The flow of new data loaded into Optiva continues to increase.
“We’re now handling five times the information than when we first started using the software” says Maune. “The continuous changes for a formula or raw materials change—which means the label needs to be updated—are challenging. With the ongoing consolidation of our product lines we’re constantly making changes.”
In 2004 alone Maune’s staff of four packaging engineers created about 1 specs which equate to one to two specs a day from bills of material. They produced 760 bills of material in 2004 and expect to produce 2 bills of material in 2005. “That’s with the same personnel” says Maune.
The benefits of the software have been efficiency improvements says Maune “and the ability to handle at least twice the workflow that we did before and with the same staff. The efficiency and accuracy of documentation of production is significantly better than before. We don’t need to redo things or catch an error at the plant right when we’re in production. Most mistakes are caught upfront because documents are reviewed by a larger user group and much faster than could be done in the past.”
The Commercialization Team is also constantly tweaking the database to customize it for their needs and more improvements are ahead.
More improvements ahead
The Optiva software resides on JohnsonDiversey’s main server. Optima Version 5.0 will be accessible via the Internet. “That will permit us to go global with the database” Maune says.

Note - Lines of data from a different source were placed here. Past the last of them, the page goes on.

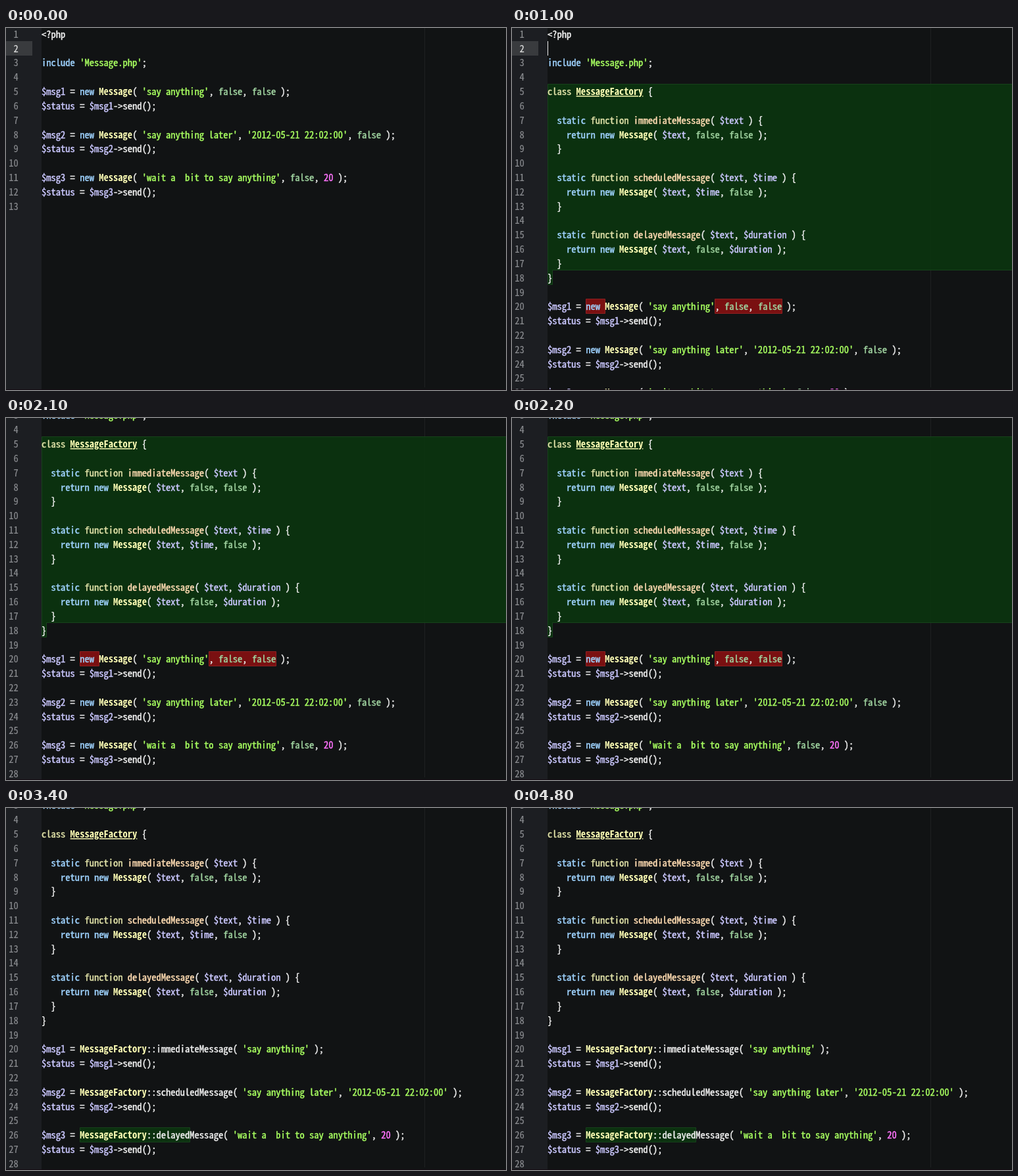
An HTML page for the animation above (5.3 s loop, 760 px wide and 551 px high).

```html
<!DOCTYPE html>
<html lang="en">
<head>
<meta charset="utf-8">
<title>Factory refactoring</title>
<style>
  html, body { margin: 0; width: 100%; height: 100%; overflow: hidden; background: #111314; }
  svg { display: block; width: 760px; height: 551px; }
  text { font-family: "Noto Sans Mono CJK JP", "Noto Sans Mono CJK SC", "Noto Sans Mono", monospace; white-space: pre;
    color: #f0f0f0; fill: currentColor; stroke: currentColor; stroke-width: .45; }
  .num { color: #8b8d91; stroke-width: .15; text-anchor: end; }
  .current { color: #e2e2e2; }
  .var { color: #cbc8ff; }
  .key { color: #9fd3ff; }
  .type { color: #e1e2a8; }
  .name { color: #ffffb6; font-weight: bold; stroke-width: 0; }
  .def { text-decoration: underline; }
  .func { color: #ffdcb2; }
  .str { color: #a8ff60; }
  .bool { color: #9fd29f; }
  .digit { color: #ff73fd; }
  .added { fill: #0b350f; fill-opacity: .9; stroke: #17421b; }
  .removed { fill: #7a1011; stroke: #8e2021; }
</style>
</head>
<body>
<svg viewBox="0 0 760 551">
  <rect width="760" height="551" fill="#111314"/>
  <rect width="54" height="551" fill="#1c1e22"/>
  <path d="M636.5 0V547" stroke="#fff" stroke-opacity=".06"/>
  <g id="page"></g>
  <rect y="550" width="760" height="1" fill="#140b12"/>
  <path id="mouse" d="M294 491.5q3 0 3 2q0-2 3-2M297 493v8M294 502.5q3 0 3-2q0 2 3 2M295.5 498h3" fill="none" stroke="#ededed"/>
</svg>
<script>
const LOOP = 5300, STEP = 100;
const LEFT = 54, CHAR = 7.27, ROW = 21.82, TOP = -1.6, BASE = 16.4;
const WIDTH = 760, SCROLL = 57;
const INSERT = 800, EDIT = [2300, 2700, 3300];
const page = document.getElementById("page");
const mouse = document.getElementById("mouse");

const head = ["<?php", "", "include 'Message.php';", ""];
const factory = ["class MessageFactory {", "",
  ...method("immediate", "$text", "$text, false, false"), "",
  ...method("scheduled", "$text, $time", "$text, $time, false"), "",
  ...method("delayed", "$text, $duration", "$text, false, $duration"),
  "}", ""];
const before = [
  "new Message( 'say anything', false, false );",
  "new Message( 'say anything later', '2012-05-21 22:02:00', false );",
  "new Message( 'wait a  bit to say anything', false, 20 );"];
const after = [
  "MessageFactory::immediateMessage( 'say anything' );",
  "MessageFactory::scheduledMessage( 'say anything later', '2012-05-21 22:02:00' );",
  "MessageFactory::delayedMessage( 'wait a  bit to say anything', 20 );"];
const dropped = [", false, false", ", false", "false, "];

function method(kind, params, args) {
  return [`  static function ${kind}Message( ${params} ) {`,
    `    return new Message( ${args} );`, "  }"];
}

const rowTop = line => TOP + (line - 1) * ROW;
const colX = col => LEFT + col * CHAR;
// Marked areas snap to whole pixels and carry a one pixel border.
const edgeX = col => Math.round(colX(col)) + .5;
const edgeY = line => Math.round(rowTop(line)) - .5;
const escapeText = s => s.replace(/&/g, "&amp;").replace(/</g, "&lt;");

function mark(cls, line, col, len) {
  return `<path class="${cls}" d="M${edgeX(col)} ${edgeY(line)}H${edgeX(col + len)}V${edgeY(line + 1)}H${edgeX(col)}Z"/>`;
}

// Full rows from first up to last, then one column of the last row.
function markBlock(cls, first, last) {
  return `<path class="${cls}" d="M${edgeX(0)} ${edgeY(first)}H${WIDTH + 1}V${edgeY(last)}H${edgeX(1)}V${edgeY(last + 1)}H${edgeX(0)}Z"/>`;
}

function kindOf(token, previous) {
  if (token[0] === "'") return "str";
  if (token[0] === "$") return "var";
  if (previous === "function") return "func";
  if (previous === "class") return "name def";
  if (/^(new|return|include|static)$/.test(token)) return "key";
  if (/^(class|function)$/.test(token)) return "type";
  if (/^(Message|MessageFactory)$/.test(token)) return "name";
  if (token === "false") return "bool";
  if (/^\d+$/.test(token)) return "digit";
  return "";
}

function codeLine(source, line) {
  const y = rowTop(line) + BASE;
  let out = "", previous = "";
  for (const m of source.matchAll(/'[^']*'|\$\w+|\w+|[^\s\w$']+/g)) {
    out += `<text class="${kindOf(m[0], previous)}" x="${colX(m.index)}" y="${y}">${escapeText(m[0])}</text>`;
    previous = m[0];
  }
  return out;
}

// Stage 0 is the plain script, 1 adds the class, 2 to 4 rewrite one call each.
function drawStage(stage) {
  const lines = [...head, ...(stage ? factory : [])];
  const done = Math.max(0, stage - 1);
  let marks = stage === 1 ? markBlock("added", 5, 18) : "";
  before.forEach((call, i) => {
    const text = `$msg${i + 1} = ` + (i < done ? after[i] : call);
    const line = lines.length + 1;
    if (stage && i === done) {
      marks += mark("removed", line, 8, 4);
      marks += mark("removed", line, text.indexOf(dropped[i]), dropped[i].length);
    }
    if (i === done - 1) marks += mark("added", line, 8, text.indexOf("Message(") - 8);
    lines.push(text, `$status = $msg${i + 1}->send();`, "");
  });
  const numbers = lines.map((_, i) =>
    `<text class="num${i === 1 ? " current" : ""}" x="18.7" y="${rowTop(i + 1) + BASE}">${i + 1}</text>`);
  page.innerHTML =
    `<rect y="20" width="40" height="22" fill="#393b3e"/>` +
    marks + numbers.join("") + lines.map((s, i) => codeLine(s, i + 1)).join("") +
    `<rect id="caret" x="54" y="20" width="1" height="22" fill="#ededed"/>`;
}

function scrollAt(t) {
  const p = Math.min(1, Math.max(0, (t - 1200) / 600));
  return Math.round(SCROLL * (1 - (1 - p) ** (5 / 3)));
}

let shown = -1;
function render(time) {
  const t = Math.floor((time % LOOP) / STEP) * STEP;
  const stage = t < INSERT ? 0 : 1 + EDIT.filter(at => t >= at).length;
  if (stage !== shown) drawStage(shown = stage);
  page.setAttribute("transform", `translate(0 ${-scrollAt(t)})`);
  const caretOn = (t >= 200 && t < 700) || t >= 900;
  document.getElementById("caret").style.display = caretOn ? "" : "none";
  mouse.style.display = t >= 1300 && t < 1900 ? "" : "none";
}

// Choose the font size whose natural advance equals one column.
function fitFont() {
  page.innerHTML = "<text>0</text>";
  const pen = document.createElement("canvas").getContext("2d");
  pen.font = `100px ${getComputedStyle(page.firstChild).fontFamily}`;
  page.setAttribute("font-size", CHAR * 100 / pen.measureText("0").width);
}

fitFont();
const start = performance.now();
function tick() {
  render(performance.now() - start);
  requestAnimationFrame(tick);
}
tick();
</script>
</body>
</html>
```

He expects their programmers to spend 2005 on development with Formation Systems for a possible launch with Version 5.0 in 2006.
JohnsonDiversey is one of only two companies using Optiva for packaging. Version 5.0 would allow them to “use the Internet to its full potential including opportunities for our suppliers to use the Internet to enter their specifications directly into the database” says Maune. “That’s instead of us entering data then sending the vendor a manual copy of the spec for their files. So when an order arrives they can access the database and quickly produce to spec for us.”
With Optiva Johnson-Diversey will continue to clean up on workflow efficiency. “Optiva is efficient” says Maune.